Simon took me up on my offer in the last post, and after a bit of fiddling, I could hear his codec2-encoded voice reach across the Internet from Crowsnet Pass in Alberta to the Bay of Fundy. Great fun!
I noted that at first his voice had a sort of 'auto-tune' effect, locking on a given tone unnaturally, until I asked him to reduce his audio gain a bit. I'd observed this effect in our home-based experiments, too. It might be useful to put some audio gain profiling code in the input pipeline so that we can manually optimize this.
Second, I think some sort of UDP NAT traversal code is going to be needed. I still want a very lightweight, tool-based approach that I think will port easily to small linux devices, but it took Simon and me quite a while to get the UDP ports worked out, and even then we couldn't get my packets to him.
It looks like nat-traverse, a perl script, will do the job. I'd rather not add a dependency on perl, but it's a good start, and cleanly separates out the task of nat traversal from the UDP packet handling and decoding.
Finally, c2qso.sh takes a half-duplex approach to communications: it doesn't perform transmit and receive across the same UDP link, because I wanted a client with low computing power to be able to safely close its transmitting port and then open the receiving one.
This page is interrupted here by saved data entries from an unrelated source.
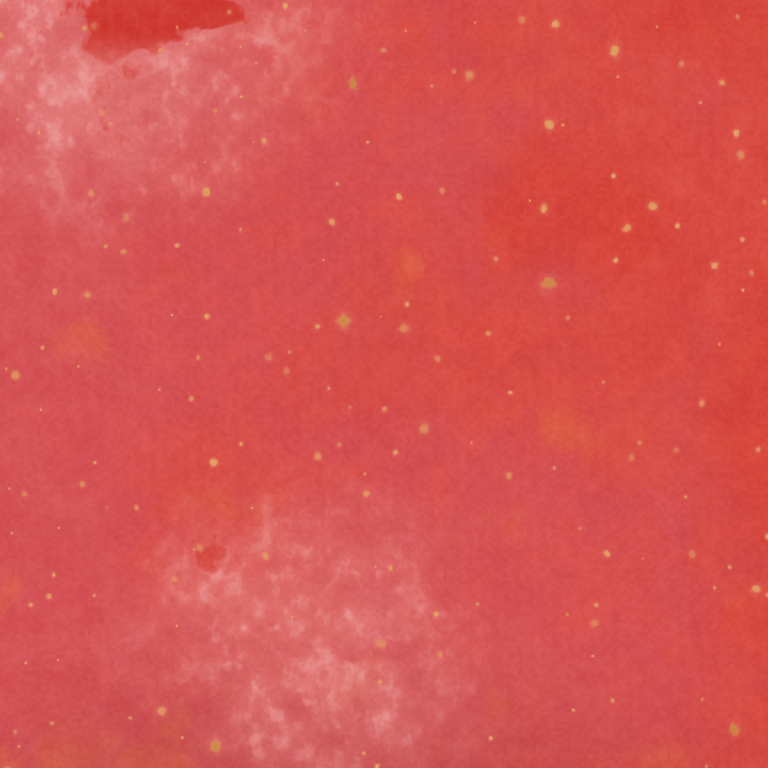
Reproduce this texture procedurally as a Shadertoy shader.

```glsl
// Red apple skin: mottled rose and scarlet flesh tones, waxy bloom and pale yellow pores.

const vec3 ROSE = vec3(0.832, 0.325, 0.338);
const vec3 SCARLET = vec3(0.845, 0.295, 0.262);
const vec3 DEEP_RED = vec3(0.805, 0.215, 0.180);
const vec3 ORANGE = vec3(0.875, 0.400, 0.270);
const vec3 BLOOM = vec3(0.890, 0.490, 0.485);
const vec3 FROST = vec3(0.910, 0.640, 0.630);
const vec3 PORE = vec3(0.890, 0.640, 0.390);
const vec3 PORE_CORE = vec3(0.760, 0.530, 0.230);
const vec3 PORE_HALO = vec3(0.880, 0.480, 0.390);
const float GRAIN = 0.045;
const float MOTTLE = 0.060;

float hash(vec2 p) {
    return fract(sin(dot(p, vec2(127.1, 311.7))) * 43758.5453);
}

vec2 hash2(vec2 p) {
    return vec2(hash(p), hash(p + 57.3));
}

float noise(vec2 p) {
    vec2 i = floor(p), f = fract(p);
    f = f * f * (3.0 - 2.0 * f);
    return mix(mix(hash(i), hash(i + vec2(1, 0)), f.x),
               mix(hash(i + vec2(0, 1)), hash(i + vec2(1, 1)), f.x), f.y);
}

float fbm(vec2 p) {
    float sum = 0.0, amp = 0.5;
    for (int i = 0; i < 5; i++) {
        sum += amp * noise(p);
        p = mat2(1.6, 1.2, -1.2, 1.6) * p + 17.0;
        amp *= 0.5;
    }
    return sum / 0.97;
}

// Soft ellipse: 1 at the centre, 0 at the given radii
float patchMask(vec2 p, vec2 centre, vec2 radii) {
    return 1.0 - smoothstep(0.25, 1.0, length((p - centre) / radii));
}

// Scatters one size class of pores over a jittered grid
vec3 addPores(vec3 col, vec2 uv, float cells, float share, vec2 sizes, float seed) {
    vec2 home = floor(uv * cells);
    float wobble = 0.55 * (noise(uv * 170.0 + seed) - 0.5);
    for (int y = -1; y <= 1; y++)
    for (int x = -1; x <= 1; x++) {
        vec2 id = home + vec2(x, y);
        vec2 rnd = hash2(id + seed);
        if (rnd.x > share) continue;
        vec2 d = uv - (id + hash2(id + seed + 9.7)) / cells;
        d.x *= mix(0.9, 1.3, hash(id + seed + 3.1));
        float radius = mix(sizes.x, sizes.y, rnd.y * rnd.y);
        float r = length(d) / radius + wobble;
        float strength = mix(0.4, 1.0, hash(id + seed + 21.0));
        float core = smoothstep(0.0055, 0.0095, radius) * hash(id + seed + 33.0);
        col = mix(col, PORE_HALO, 0.5 * strength * (1.0 - smoothstep(0.6, 2.0, r)));
        col = mix(col, PORE, strength * (1.0 - smoothstep(0.4, 1.15, r)));
        col = mix(col, PORE_CORE, core * (1.0 - smoothstep(0.3, 0.95, r)));
    }
    return col;
}

void mainImage(out vec4 fragColor, in vec2 fragCoord) {
    vec2 uv = fragCoord / iResolution.xy;
    vec2 warp = vec2(fbm(uv * 7.0), fbm(uv * 7.0 + 40.0)) - 0.5;
    vec2 p = uv + 0.16 * warp;
    float broad = fbm(uv * 3.5 + 4.0);
    float fine = fbm(uv * 26.0 + 11.0);
    float fleck = fbm(uv * vec2(75.0, 60.0) + 30.0);

    // Ground colour, redder to the right
    float redness = 0.42 + 1.7 * (broad - 0.5) + 0.5 * (uv.x - 0.5) + 0.9 * (fine - 0.5);
    vec3 col = mix(ROSE, SCARLET, smoothstep(0.0, 1.0, redness));
    float scarletArea = patchMask(p, vec2(0.73, 0.70), vec2(0.20, 0.13))
                      + patchMask(p, vec2(1.02, 0.42), vec2(0.15, 0.50))
                      + patchMask(p, vec2(0.96, 1.0), vec2(0.26, 0.12));
    col = mix(col, DEEP_RED + vec3(0.03, 0.03, 0.01), 0.5 * min(scarletArea, 1.0));
    col = mix(col, ORANGE, 0.55 * smoothstep(0.62, 0.82, fbm(uv * 9.0 + 71.0)));
    col *= 1.0 - 0.07 * (1.0 - smoothstep(0.0, 0.28, uv.y + 0.3 * abs(uv.x - 0.4)));

    // Waxy bloom with frosted flecks
    float upper = patchMask(p, vec2(0.15, 0.94), vec2(0.37, 0.27));
    float lower = patchMask(p, vec2(0.41, 0.17), vec2(0.29, 0.23));
    float bloom = clamp(upper + 0.78 * lower, 0.0, 1.0);
    col = mix(col, BLOOM, bloom * (0.72 + 0.9 * (fine - 0.5)));
    float frost = smoothstep(0.48, 0.80, 0.6 * fleck + 0.4 * fine);
    col = mix(col, FROST, 0.75 * bloom * frost);

    // Bare red skin where the bloom has rubbed off
    float ragged = 0.9 * (fine - 0.5) + 0.5 * (fleck - 0.5);
    float bare = smoothstep(0.25, 0.5, patchMask(p, vec2(0.20, 1.0), vec2(0.17, 0.065)) + ragged);
    bare *= smoothstep(0.88, 0.97, uv.y);
    float worn = patchMask(uv, vec2(0.17, 0.86), vec2(0.09, 0.12))
               + patchMask(uv, vec2(0.27, 0.29), vec2(0.05, 0.06));
    bare = max(bare, 0.65 * smoothstep(0.5, 0.8, worn * (0.55 + 2.0 * ragged)));
    col = mix(col, DEEP_RED, 0.9 * bare);

    // Mottling and fine grain
    col += MOTTLE * (fine - 0.5) * vec3(0.5, 1.0, 0.9);
    col += 0.035 * (fleck - 0.5);
    col += GRAIN * (noise(uv * 240.0) - 0.5) * vec3(0.6, 0.8, 0.8);

    // Pores from broad to pin-sized
    col = addPores(col, uv, 8.0, 0.50, vec2(0.0055, 0.0115), 5.0);
    col = addPores(col, uv, 13.0, 0.42, vec2(0.0035, 0.0065), 83.0);
    col = addPores(col, uv, 21.0, 0.22, vec2(0.0018, 0.0038), 151.0);

    fragColor = vec4(clamp(col, 0.0, 1.0), 1.0);
}
```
But this is probably an unnecessary complication, and seem likely to make nat traversal more difficult.
DiFX! My New NE602 Rig is On the Air - Pete would call this a DiFX: a transceiver that is Different from a BITX. This started with my effort to get an Si5351 working with a little 1 inch squar...
1 day ago